• [What is required] A complete answer lists every line of the material where the string "letters" occurs.

• [Data records]
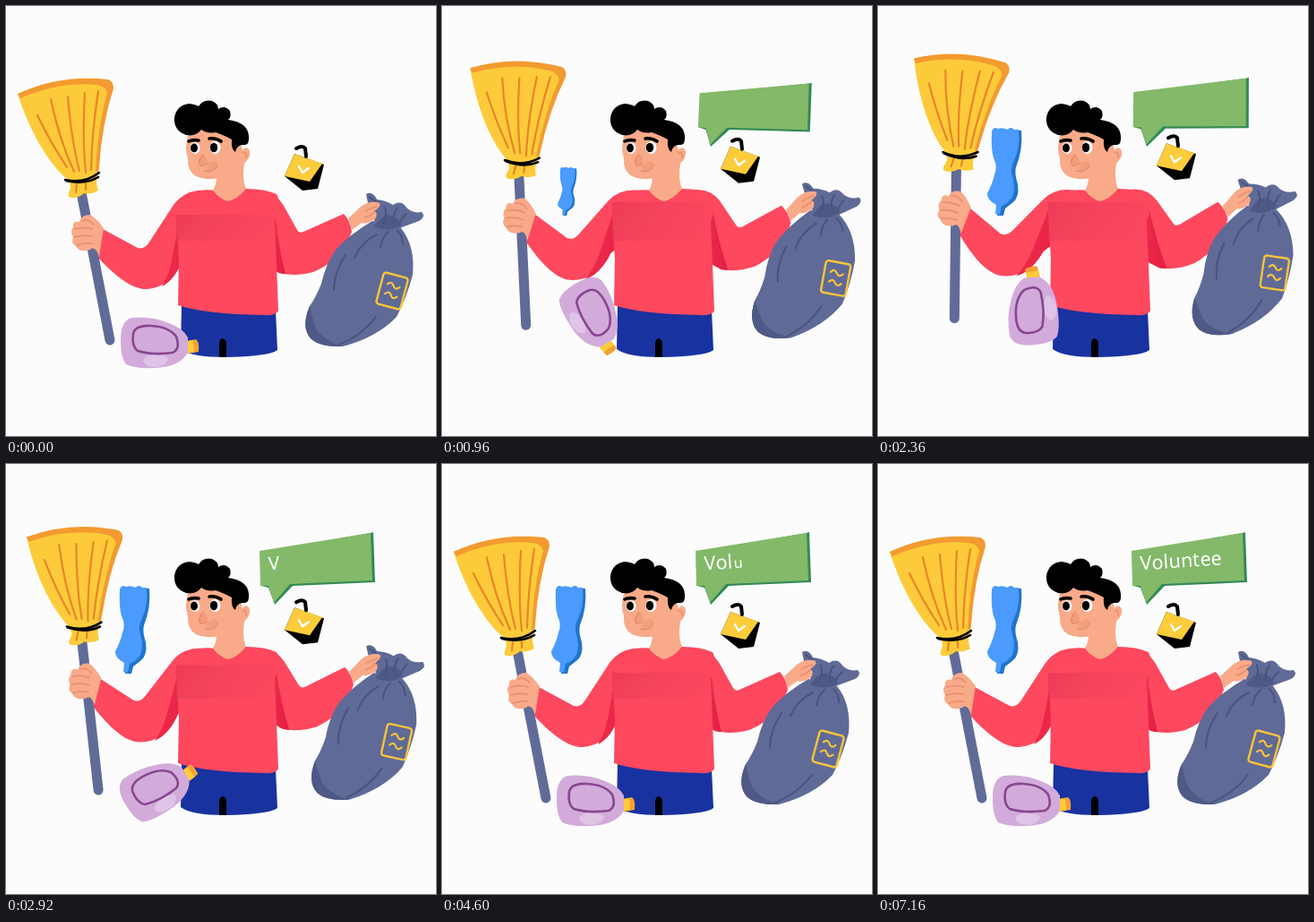
Recreate the animation shown at these times as an HTML page. Size 480 by 480 pixels, loop 7.2 s.

```html
<!DOCTYPE html>
<html lang="en">
<head>
<meta charset="utf-8">
<title>Clean-up volunteer</title>
<style>
html, body { margin: 0; width: 100%; height: 100%; overflow: hidden; background: #fcfcfc; }
svg { display: block; width: 100vw; height: 100vh; }
.line { fill: none; stroke-linecap: round; stroke-linejoin: round; }
.skin { fill: #f8aa89; }
.shirt { fill: #fe485e; }
.navy { fill: #5f6a97; }
.fold { stroke: #49537f; stroke-width: 2; }
.crease { stroke: #e88d6d; stroke-width: 1.6; }
.word { font: 21.6px "Noto Sans", "Open Sans", sans-serif; fill: #fff; }
</style>
</head>
<body>
<svg viewBox="0 0 480 480">
  <defs>
    <linearGradient id="chest" x1="0" y1="0" x2="1" y2=".25">
      <stop offset="0" stop-color="#e03150" stop-opacity=".55"/>
      <stop offset=".45" stop-color="#e43b58" stop-opacity=".4"/>
      <stop offset="1" stop-color="#ee4059" stop-opacity=".15"/>
    </linearGradient>
    <linearGradient id="shade" x1="0" y1="0" x2="1" y2="0">
      <stop offset="0" stop-color="#ee2a4a"/>
      <stop offset="1" stop-color="#e42143"/>
    </linearGradient>
  </defs>

  <g id="bubble">
    <path fill="#328a55" d="M286 98 L407 77 L410 76 L412 132 L320 136 L300 157 L293 138 L285 136Z"/>
    <path fill="#83b969" d="M283 97 L407 77 L409 130 L317 134 L299 155 L293 136 L284 136Z"/>
  </g>
  <g id="word"></g>

  <g id="can">
    <path fill="#1f74cd" d="M131 137 L160 139 Q162 160 154 180 Q152 186 156 199 Q158 213 151 219 L142 226 L140 234 L133 234Z"/>
    <path fill="#4a9bfd" d="M127 140 Q129 134 134 137 Q139 135 144 138 Q149 134 152 138 L157 138 Q159 158 152 172 Q147 182 150 190 Q154 203 150 213 Q146 220 138 223 L136 233 L131 232 L132 222 Q121 216 122 209 Q128 198 130 188 Q134 179 129 170 Q126 160 127 140Z"/>
  </g>

  <g id="cube">
    <path d="M322 165 L355 177 L348 204 L331 206 L311 190Z"/>
    <path fill="#fccc3b" d="M322 165 L353 176 L339 196 L311 190Z"/>
    <path class="line" stroke="#fff" stroke-width="2.4" d="M327 179 L331 186 L338 181"/>
    <path class="line" stroke="#000" stroke-width="4" d="M324 159 Q331 155 334 159 L335 168"/>
  </g>

  <g id="left">
    <path class="shirt" d="M108 249 L147 270 Q154 272 159 265 L187 222 Q199 205 224 206 L224 250 L198 280 C190 306 172 316 154 316 C136 314 118 297 103 281Z"/>
    <path fill="url(#shade)" d="M196 224 Q191 253 186 279 Q183 298 174 313 Q190 305 198 280 L224 250 L224 220Z"/>
    <path class="line" stroke="#606b98" stroke-width="11" d="M84 208 L116 373"/>
    <path fill="#fdcb3a" d="M13 98 Q62 77 117 85 Q121 90 115 107 Q103 145 103 186 Q99 196 103 206 Q94 211 87 209 Q81 215 72 214 Q68 213 71 206 Q74 200 68 193 C50 178 28 145 13 98Z"/>
    <path fill="#f39a30" d="M13 98 Q60 76 114 82 Q120 84 120 92 Q107 132 104 180 L103 186 L100 184 Q103 132 113 97 Q111 89 101 88 Q60 84 16 103Z"/>
    <path class="line" stroke="#ea8428" stroke-width="2.2" d="M35 122 Q50 153 68 180 M50 104 Q59 148 76 185 M69 101 Q73 150 82 184 M88 97 Q85 148 89 186 M103 95 Q96 140 95 183 M79 199 L78 208 M89 198 L89 205"/>
    <path class="line" stroke="#000" stroke-width="2.6" d="M66 194 Q87 199 104 186 M67 195 Q88 200 103 191"/>
    <path class="skin" d="M82 241 Q84 233 94 233 Q100 236 109 248 L104 279 Q99 267 94 272 Q82 276 78 268 Q72 265 75 258 Q71 252 75 247 Q74 239 82 241Z"/>
    <path class="line crease" d="M77 249 Q87 246 96 249 M76 258 Q86 255 96 257 M79 267 Q88 264 96 265 M85 240 Q92 237 98 244"/>
  </g>

  <g id="right">
    <path class="shirt" d="M280 207 Q300 206 310 223 L325 250 Q327 254 332 252 L377 232 Q384 239 386 252 Q375 284 343 297 Q320 303 303 297 L285 270Z"/>
    <path fill="url(#shade)" d="M285 230 L300 230 Q304 268 312 299 Q306 299 303 297 L285 285Z"/>
    <path class="navy" d="M409 240 Q385 254 369 271 Q357 287 352 310 Q346 325 339 335 Q329 358 340 371 Q350 381 376 380 Q414 370 436 347 Q447 326 454 300 Q457 268 441 248Z"/>
    <path fill="#4f5986" d="M339 335 Q329 358 340 371 Q350 381 376 380 Q352 373 345 358 Q342 348 339 335Z"/>
    <path class="navy" d="M402 210 Q409 206 414 216 Q424 217 432 222 Q441 216 447 225 Q454 232 464 230 Q469 235 461 240 Q453 243 442 247 Q426 257 410 247 Q414 235 405 225Z"/>
    <path fill="#4f5986" d="M411 246 Q423 229 432 235 Q440 237 442 245 Q427 254 411 246Z"/>
    <path class="line fold" d="M423 225 Q426 232 421 243 M437 225 Q431 233 433 243 M447 232 Q442 236 440 241 M406 213 L416 221 M414 255 Q396 264 389 281 M427 252 Q420 258 418 269 M437 251 Q443 257 443 266 M379 278 Q366 297 366 317 M372 378 Q397 368 413 347"/>
    <g transform="translate(431 318) rotate(15)" class="line" stroke="#fbc438">
      <rect x="-14" y="-18" width="28" height="36" rx="3" stroke-width="2.4"/>
      <path stroke-width="2.2" d="M-7 -6 Q-3 -11 0 -6 T7 -6 M-7 5 Q-3 0 0 5 T7 5"/>
    </g>
    <path class="skin" d="M382 237 Q390 230 396 224 Q404 218 414 219 Q420 220 416 225 L411 229 Q416 231 412 238 Q403 244 397 242 L386 250Z"/>
    <path class="line crease" d="M401 229 Q408 225 414 224 M400 236 Q406 235 411 230"/>
  </g>

  <path fill="#1832a0" d="M196 334 L301 340 L303 384 Q294 391 244 392 Q207 392 195 383Z"/>
  <path d="M238 392 L238 376 Q239 371 242 371 Q246 372 246 377 L246 392Z"/>
  <path class="shirt" d="M205 208 Q218 204 235 206 L268 204 Q289 204 302 210 Q308 220 300 240 L302 289 L304 340 Q302 346 288 345 Q222 344 192 334 L193 283 Q191 255 190 230 Q190 214 205 208Z"/>
  <rect id="patch" x="190" width="115" fill="url(#chest)"/>

  <path class="skin" d="M239 181 L268 168 Q262 190 268 204 Q257 217 247 218 Q237 214 231 206 Q235 199 235 190Z"/>
  <path class="skin" d="M203 145 Q222 132 257 138 L264 161 Q269 155 272 162 Q273 171 265 176 Q258 188 240 192 Q222 195 212 190 Q202 184 203 170 Q199 158 203 145Z"/>
  <path d="M201 144 Q187 139 188 125 Q190 111 204 109 Q212 110 215 112 Q220 104 230 106 Q237 109 237 115 Q244 110 250 117 Q252 124 248 127 Q270 130 271 145 Q272 155 266 155 Q258 154 256 163 Q251 160 252 149 Q245 145 234 141 Q225 143 218 138 Q212 146 201 144Z"/>
  <path class="line" stroke="#000" stroke-width="3.6" d="M204 151 Q208 149 215 150 M227 148 Q234 147 240 151"/>
  <ellipse cx="211" cy="158.500" rx="5.500" ry="6.500" fill="#fff"/>
  <ellipse cx="233.500" cy="158" rx="6" ry="7" fill="#fff"/>
  <ellipse cx="210" cy="158.500" rx="4" ry="5"/>
  <ellipse cx="232" cy="158" rx="4.200" ry="5.200"/>
  <path fill="#ee9674" d="M219 165 Q212 173 217 178 Q223 179 225 174 Q224 167 219 165Z" opacity=".65"/>
  <path class="line crease" d="M220 166 Q213 174 217 178 Q221 179 224 176 M222 184 Q233 187 236 177 M264 164 Q269 162 268 169"/>
  <path fill="#ee9674" opacity=".55" d="M223 181 Q226 172 234 173 Q239 179 232 184 Q227 186 223 181Z"/>

  <g id="bottle">
    <path fill="#f5a033" d="M202 374 L212 372 Q216 374 215 386 L203 388Z"/>
    <path fill="#ffcb3a" d="M202 374 L209 373 L210 387 L202 387Z"/>
    <path fill="#d3abdb" d="M128 376 Q127 352 140 348 Q162 346 182 354 Q198 360 203 370 L203 387 Q194 403 166 404 Q143 405 134 400 Q128 392 128 376Z"/>
    <path fill="#dfc4e7" d="M153 395 Q157 389 169 389 Q182 391 181 395 Q176 403 166 403 Q154 402 153 395Z"/>
    <path class="line" stroke="#87478f" stroke-width="2.6" d="M142 366 Q144 356 162 357 Q182 358 190 369 Q195 383 186 387 Q164 390 147 385 Q140 380 142 366Z"/>
  </g>
</svg>
<script>
const LOOP = 7200, STEP = 40, HALF = 1800, SWING = 3600;
const $ = id => document.getElementById(id);
const move = (node, value) => node.setAttribute('transform', value);
const ease = p => (1 - Math.cos(Math.PI * Math.min(1, Math.max(0, p)))) / 2;
const spin = (a, x, y) => `rotate(${a} ${x} ${y})`;
const grow = (k, x, y) => `translate(${x} ${y}) scale(${k}) translate(${-x} ${-y})`;

// time, scale, angle
const bubbleKeys = [[0, 0, 0], [640, .95, 0], [1620, 1.06, 17], [2590, 1, 0], [LOOP, 1, 0]];
function bubblePose(t) {
  const i = bubbleKeys.findIndex(k => k[0] > t);
  const a = bubbleKeys[i - 1], b = bubbleKeys[i];
  const p = ease((t - a[0]) / (b[0] - a[0]));
  return [1, 2].map(n => a[n] + (b[n] - a[n]) * p);
}

const TYPE_AT = 2400, TYPE_STEP = 600, TILT = -3.8;
const letterX = [293, 306, 319, 325, 338.5, 351.5, 360, 372];
const letters = [...'Voluntee'].map((ch, i) => {
  const node = document.createElementNS('http://www.w3.org/2000/svg', 'text');
  node.setAttribute('class', 'word');
  node.textContent = ch;
  $('word').append(node);
  return { node, x: letterX[i], y: 118.5 - (letterX[i] - 293) * .067, start: TYPE_AT + i * TYPE_STEP };
});

function draw(t) {
  const lift = t < SWING ? ease(t < HALF ? t / HALF : 2 - t / HALF) : 0;
  move($('left'), spin(15 * lift, 220, 211));
  move($('right'), spin(-8.5 * lift, 264, 206));
  move($('cube'), `translate(0 ${-15 * lift})`);
  move($('bottle'), `translate(0 ${-51 * lift}) ` + spin(360 * ease(t / SWING), 171, 375));
  move($('can'), grow(ease(t / HALF), 138, 234));

  const [size, angle] = bubblePose(t);
  move($('bubble'), spin(angle, 300, 156) + grow(size, 300, 156));

  const top = 233 - 14 * Math.min(1, lift * 2);
  $('patch').setAttribute('y', top);
  $('patch').setAttribute('height', 262 - top);

  for (const { node, x, y, start } of letters) {
    const k = ease((t - start) / TYPE_STEP);
    move(node, `translate(${x + 4 * (1 - k)} ${y}) rotate(${TILT}) scale(${k})`);
  }
}

const begin = performance.now();
function frame() {
  const t = (performance.now() - begin) % LOOP;
  draw(Math.floor(t / STEP) * STEP);
  requestAnimationFrame(frame);
}
draw(0);
requestAnimationFrame(frame);
</script>
</body>
</html>
```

• [Answer to this task]
const letters = [...'Voluntee'].map((ch, i) => {
  for (const { node, x, y, start } of letters) {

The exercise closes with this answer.